UITS Changes for the Worse

By Eric Seymour

When I first came to I.U., I found the computing resources here to be a literal computer geek's dream. I could connect directly to the Internet from my dorm room, surf the World Wide Web for hours on end without tying up a phone line, even build my own web page for people all over the world to see. Beyond the confines of my dorm room, I could access special tools like photo scanners, use all kinds of software for free, check email almost anywhere on campus, and print papers and other documents with near-professional quality. All this for a $100 fee was an absolute steal!

However, this all began to change awhile ago, when University Computing Services (UCS) merged with some other services at I.U. Bloomington and IUPUI to form University Information Technology services (UITS). Though this new acronym was significantly less catchy, that has turned out to be, by far, the most benign change.

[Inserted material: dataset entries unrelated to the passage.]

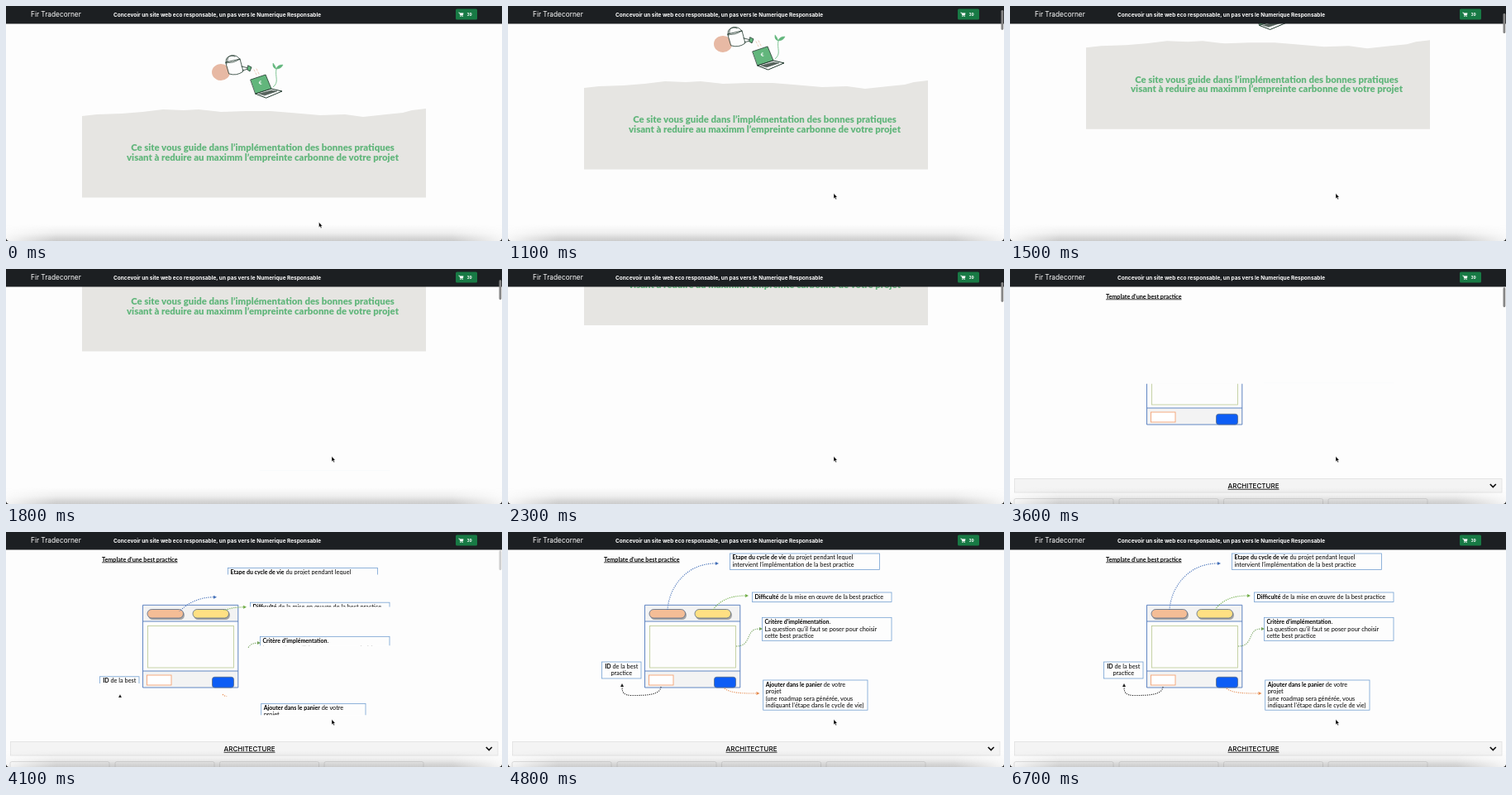
These frames come from a looping animation (600 px wide and 284 px high, 6800 ms). An HTML page:

```html
<!DOCTYPE html>
<html lang="fr">
<head>
<meta charset="utf-8">
<title>Best practices</title>
<style>
html, body { margin: 0; width: 100%; height: 100%; overflow: hidden; background: #fdfdfd; }
svg { display: block; width: 600px; height: 284px; }
.ui { font-family: Inter, Roboto, sans-serif; }
.note { font: 7.35px Lato, "Open Sans", sans-serif; fill: #000; }
.b { font-weight: 700; }
.note .b { font-size: 7px; }
.banner { font: 900 11.35px Lato, "Open Sans", sans-serif; fill: #62b67c; text-anchor: middle; }
.ink { fill: none; stroke: #20382c; stroke-width: .8; stroke-linecap: round; stroke-linejoin: round; }
</style>
</head>
<body>
<svg viewBox="0 0 600 284" xmlns="http://www.w3.org/2000/svg">
  <defs>
    <linearGradient id="shade" x1="0" y1="0" x2="0" y2="1">
      <stop offset="0" stop-color="#777" stop-opacity="0"/>
      <stop offset=".5" stop-color="#777" stop-opacity=".1"/>
      <stop offset="1" stop-color="#777" stop-opacity=".38"/>
    </linearGradient>
    <linearGradient id="ends">
      <stop offset="0" stop-color="#fff" stop-opacity=".15"/>
      <stop offset=".1" stop-color="#fff"/>
      <stop offset=".9" stop-color="#fff"/>
      <stop offset="1" stop-color="#fff" stop-opacity=".15"/>
    </linearGradient>
    <mask id="dim"><rect y="264" width="600" height="20" fill="url(#ends)"/></mask>
    <clipPath id="titleClip"><rect id="titleWipe" x="110" width="110" height="20"/></clipPath>
    <clipPath id="panelClip"><rect id="panelWipe" x="160" width="126" height="110"/></clipPath>
  </defs>
  <rect width="600" height="284" fill="#fdfdfd"/>

  <g id="intro">
    <ellipse cx="260" cy="80" rx="11" ry="10" fill="#e7b9a4"/>
    <g class="ink">
      <path d="M266 68L283 64L287 79Q279 85 270 82Z" fill="#fdfdfd"/>
      <path d="M266 68Q274 70 283 64M268 67C266 58 280 57 283 65M267 70C263 62 272 58 277 61"/>
      <path d="M285 73L293 75M286 78L293 76"/>
      <path d="M293 72L297 74L295 79L292 77Z" fill="#62b67c"/>
      <path d="M300 77l1 2M303 76l1 2M302 81l1 2M305 80l1 2" stroke="#e0a98f" stroke-width=".6"/>
      <path d="M296 89L314 83L321 100L302 106Z" fill="#62b67c"/>
      <path d="M302 106L321 100L334 103L315 111Z" fill="#fdfdfd" stroke-width="1"/>
      <path d="M306 106L321 102L328 103L313 108Z" fill="#59645e" stroke-width=".4"/>
      <path d="M323 98C331 92 325 86 327 76" stroke="#62b67c"/>
      <path d="M327 76Q328 71 335 71Q333 76 327 76Q325 71 323 69Q322 75 327 76" fill="#62b67c" stroke="#62b67c" stroke-width=".5"/>
    </g>
    <text class="ui b" x="305.500" y="95" font-size="6" fill="#fff" transform="rotate(-12 307 93)">€</text>
    <path d="M92 133L110 131L140 130L165 128L190 125L215 126L233 125L260 128L290 127L320 127L345 129L380 132L410 131L432 134L460 131L480 129L491 126L508 124V231.500H92Z" fill="#e6e5e2"/>
    <text class="banner" x="310.500" y="175.300">Ce site vous guide dans l’implémentation des bonnes pratiques</text>
    <text class="banner" x="310.500" y="186.800">visant à reduire au maximm l’empreinte carbonne de votre projet</text>
  </g>

  <g id="guide">
    <g clip-path="url(#titleClip)">
      <text class="note" x="116" y="35.500" text-decoration="underline"><tspan class="b" style="font-size:7.2px">Template d’une best practice</tspan></text>
    </g>
    <g clip-path="url(#panelClip)">
      <rect x="165.500" y="88.300" width="115.300" height="99.700" fill="#f3f3f3"/>
      <rect x="165.500" y="108" width="115.300" height="60" fill="#fdfdfd"/>
      <path d="M165.500 88.300H280.800V188H165.500ZM165.500 108H280.800M165.500 168H280.800" fill="none" stroke="#5079bd" stroke-width=".9"/>
      <g fill="#a5a5a5"><rect x="172" y="95" width="44" height="11" rx="5.500"/><rect x="227" y="95" width="44" height="11" rx="5.500"/></g>
      <g stroke="#566b88" stroke-width=".8">
        <rect x="171" y="93.500" width="43.500" height="10.500" rx="5.200" fill="#f4bd96"/>
        <rect x="226" y="93.500" width="43.500" height="10.500" rx="5.200" fill="#ffe083"/>
        <rect x="249.500" y="175.300" width="26" height="12.700" rx="3" fill="#0d5df5"/>
      </g>
      <rect x="171.500" y="113.500" width="104" height="50.500" fill="none" stroke="#b9c791" stroke-width=".8"/>
      <rect x="170.500" y="173" width="29.500" height="12" fill="#fff" stroke="#f3a273" stroke-width=".9"/>
    </g>
    <g id="notes"></g>
    <g class="ui">
      <rect x="5.500" y="253.500" width="589.500" height="16.500" fill="#f4f4f4" stroke="#e0e0e0" stroke-width=".8"/>
      <text x="294.500" y="264.800" font-size="8" font-weight="500" text-anchor="middle" text-decoration="underline">ARCHITECTURE</text>
      <path d="M580.800 260L584.300 263.500L587.800 260" fill="none" stroke="#111" stroke-width="1.700"/>
    </g>
    <g id="cards" fill="#fdfdfd" stroke="#d9d9d9" stroke-width=".8"></g>
  </g>

  <rect y="264" width="600" height="20" fill="url(#shade)" mask="url(#dim)"/>
  <path d="M0 281Q.5 283.500 3 284H0ZM600 281Q599.500 283.500 597 284H600Z" fill="#222"/>

  <g class="ui" fill="#fff">
    <rect width="600" height="21.500" fill="#1c1f22"/>
    <text x="30" y="13" font-size="8.300">Fir Tradecorner</text>
    <text class="b" x="130" y="12.500" font-size="6.500">Concevoir un site web eco responsable, un pas vers le Numerique Responsable</text>
    <rect x="544" y="3.500" width="26" height="13" rx="1.500" fill="#187a45"/>
    <path d="M547.500 8H548.700L549.500 11.200H552.500L553.200 8.700H549Z" stroke="#fff" stroke-width=".5"/>
    <circle cx="549.900" cy="12.400" r=".6"/><circle cx="552.200" cy="12.400" r=".6"/>
    <text class="b" x="557.500" y="11.900" font-size="4.800">39</text>
  </g>
  <rect id="thumb" x="596.500" width="2.800" height="24" rx="1.400" fill="#858585"/>
  <path id="cursor" d="M0 0V6.200L1.400 5L2.400 7.300L3.500 6.800L2.500 4.600H4.300Z" fill="#000" stroke="#fff" stroke-width=".4"/>
</svg>
<script>
const LOOP = 6800, END = 238;
const byId = id => document.getElementById(id);
const clamp = v => Math.max(0, Math.min(1, v));
const span = (t, from, to) => clamp((t - from) / (to - from));
const place = (el, x, y) => el.setAttribute('transform', `translate(${x} ${y})`);

// Piecewise linear value from [time, value] points.
function track(points, t) {
  for (let i = 1; i < points.length; i++) {
    const [t0, v0] = points[i - 1], [t1, v1] = points[i];
    if (t < t1) return v0 + (v1 - v0) * span(t, t0, t1);
  }
  return points[points.length - 1][1];
}

const scrollPath = [[700, 0], [1100, 34], [1400, 66], [1800, 132], [2100, 152], [3000, 204], [3300, 232], [3450, END]];

// Each note slides up from behind the lower edge of its own window.
const notes = [];
function addNote(x, top, width, height, content) {
  const id = 'note' + notes.length;
  byId('notes').insertAdjacentHTML('beforeend',
    `<clipPath id="${id}c"><rect x="${x}" y="${top}" width="${width}" height="${height}"/></clipPath>
     <g clip-path="url(#${id}c)"><g id="${id}">${content}</g></g>`);
  notes.push({ el: byId(id), height });
}

function addBox(x, y, w, h, lines, firstLine, anchor = 'start') {
  const tx = anchor === 'middle' ? x + w / 2 : x + 3;
  const text = lines.map((line, i) =>
    `<text class="note" text-anchor="${anchor}" x="${tx}" y="${firstLine + i * 8.5}">${line}</text>`).join('');
  addNote(x - 1, y - 1, w + 2, h + 7,
    `<rect x="${x}" y="${y}" width="${w}" height="${h}" fill="#fdfdfd" stroke="#6c9bcf" stroke-width=".75"/>${text}`);
}

function addArrow(x, top, width, height, path, color, tipX, tipY, angle = 0) {
  addNote(x, top, width, height,
    `<path d="${path}" fill="none" stroke="${color}" stroke-width="1.1" stroke-dasharray="1.2 1.3"/>
     <path d="M0 0L-4 -2V2Z" fill="${color}" transform="translate(${tipX} ${tipY}) rotate(${angle})"/>`);
}

const bold = s => `<tspan class="b">${s}</tspan>`;
addBox(268.5, 26, 181, 19.5, [bold('Etape du cycle de vie') + ' du projet pendant lequel',
  'intervient l’implémentation de la best practice'], 33.4);
addBox(295.5, 73, 168.5, 11.5, [bold('Difficulté') + ' de la mise en œuvre de la best practice'], 80.8);
addBox(307.5, 103.3, 156.5, 28, [bold('Critère d’implémentation') + '.',
  'La question qu’il faut se poser pour choisir', 'cette best practice'], 111);
addBox(308.7, 179, 126.3, 36.2, [bold('Ajouter dans le panier') + ' de votre', 'projet',
  '(une roadmap sera générée, vous', 'indiquant l’étape dans le cycle de vie)'], 186.5);
addBox(113.5, 157, 47.5, 20, [bold('ID') + ' de la best', 'practice'], 164.7, 'middle');
addArrow(190, 34, 67, 62, 'M193 94C195 66 216 38 251 38', '#4470b8', 255, 38);
addArrow(246, 74, 46, 21, 'M248 94C256 83 268 77 287 77', '#70ad47', 291, 77);
addArrow(274, 114, 34, 26, 'M276 138C296 138 286 117 304 117', '#72a05a', 308, 117);
addArrow(260, 188, 46, 11, 'M262 189C269 195 285 195 300 195', '#e58a4e', 304.500, 195);
addArrow(134, 180, 54, 20, 'M185 187C184 197 168 197.500 150 197.500C140 197.500 138 194 138 187', '#222', 138, 183, -90);

for (const x of [5, 132, 258.5, 385])
  byId('cards').insertAdjacentHTML('beforeend', `<rect x="${x}" y="277.5" width="120" height="30" rx="2"/>`);

function draw(t) {
  const scroll = track(scrollPath, t);
  place(byId('intro'), 0, -scroll);
  place(byId('guide'), 0, END - scroll);

  byId('titleWipe').setAttribute('y', 40 - 12 * span(t, 2750, 3250));
  byId('panelWipe').setAttribute('y', 192 - 106 * span(t, 3350, 3850));
  const rise = span(t, 3930, 4430);
  for (const { el, height } of notes) place(el, 0, height * (1 - rise));

  const move = span(t, 100, 700);
  place(byId('cursor'), 378.5 + 15.5 * move, 261.3 - 34.8 * move);
  byId('thumb').setAttribute('y', 2 + scroll * .085);
  byId('thumb').setAttribute('opacity', t < 750 ? 0 : 1 - span(t, 3950, 4200));
}

const start = performance.now();
function tick() {
  draw((performance.now() - start) % LOOP);
  requestAnimationFrame(tick);
}
tick();
</script>
</body>
</html>
```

On March 26, 1998, UITS announced a pioneering agreement with Microsoft, by which the University acquired a licence to many popular titles of software. On its face, this seemed a great deal, and I'm still excited about trying out some of that software. A more ominous note is that the licence for Corel's WordPerfect will expire this fall, and not be renewed. Therefore, Microsoft Word will be the only choice on campus for word processing.

While I don't in general subscribe to the idea that big corporations are inherently evil, it is disturbing for IU to be granting Microsoft an effective monopoly on certain areas of software on campus. Sometimes uniformity is desirable and efficient, but in this case it would seem that variety would be the better option. Companies will provide better service if their products must compete. It seems that IU is surely big enough for 2 word processing packages.

The other major change announced last month is a scheme to ration printing privileges. UITS announced some figures showing a disproportionate share of printing costs in the overall increase in operating costs on campus. They assert that this is due to "abuse" of printing (such as using computer labs to print out large numbers of flyers or needlessly printing material from the Web. Their solution for this is to set a limit of printed pages for each user, above which a per-page fee will be assessed to their Bursar account.

This sounds good in theory, but is unfair in principal. By charging a flat fee, UITS makes its resources a quasi-public good for members of the IU community. The plan above is like setting a limit for visits to the SRSC, and charging for each visit afterwards. Everyone pays a flat fee for both UITS and the SRSC, and some use one more than the other.

Let's not penalize those who get full use from UITS. There are other ways to keep students from flagrant abuse of resources. UITS has a chance to actually improve its services and efficiencey, but if they're not careful, bureaucratic decisions can turn one of the most outstanding aspects of IU into another administrative pain-in-the-net.

Eric Seymour

Robert Schiener

Bryan Wilhelm

Bryant Lewis
Joel Corbin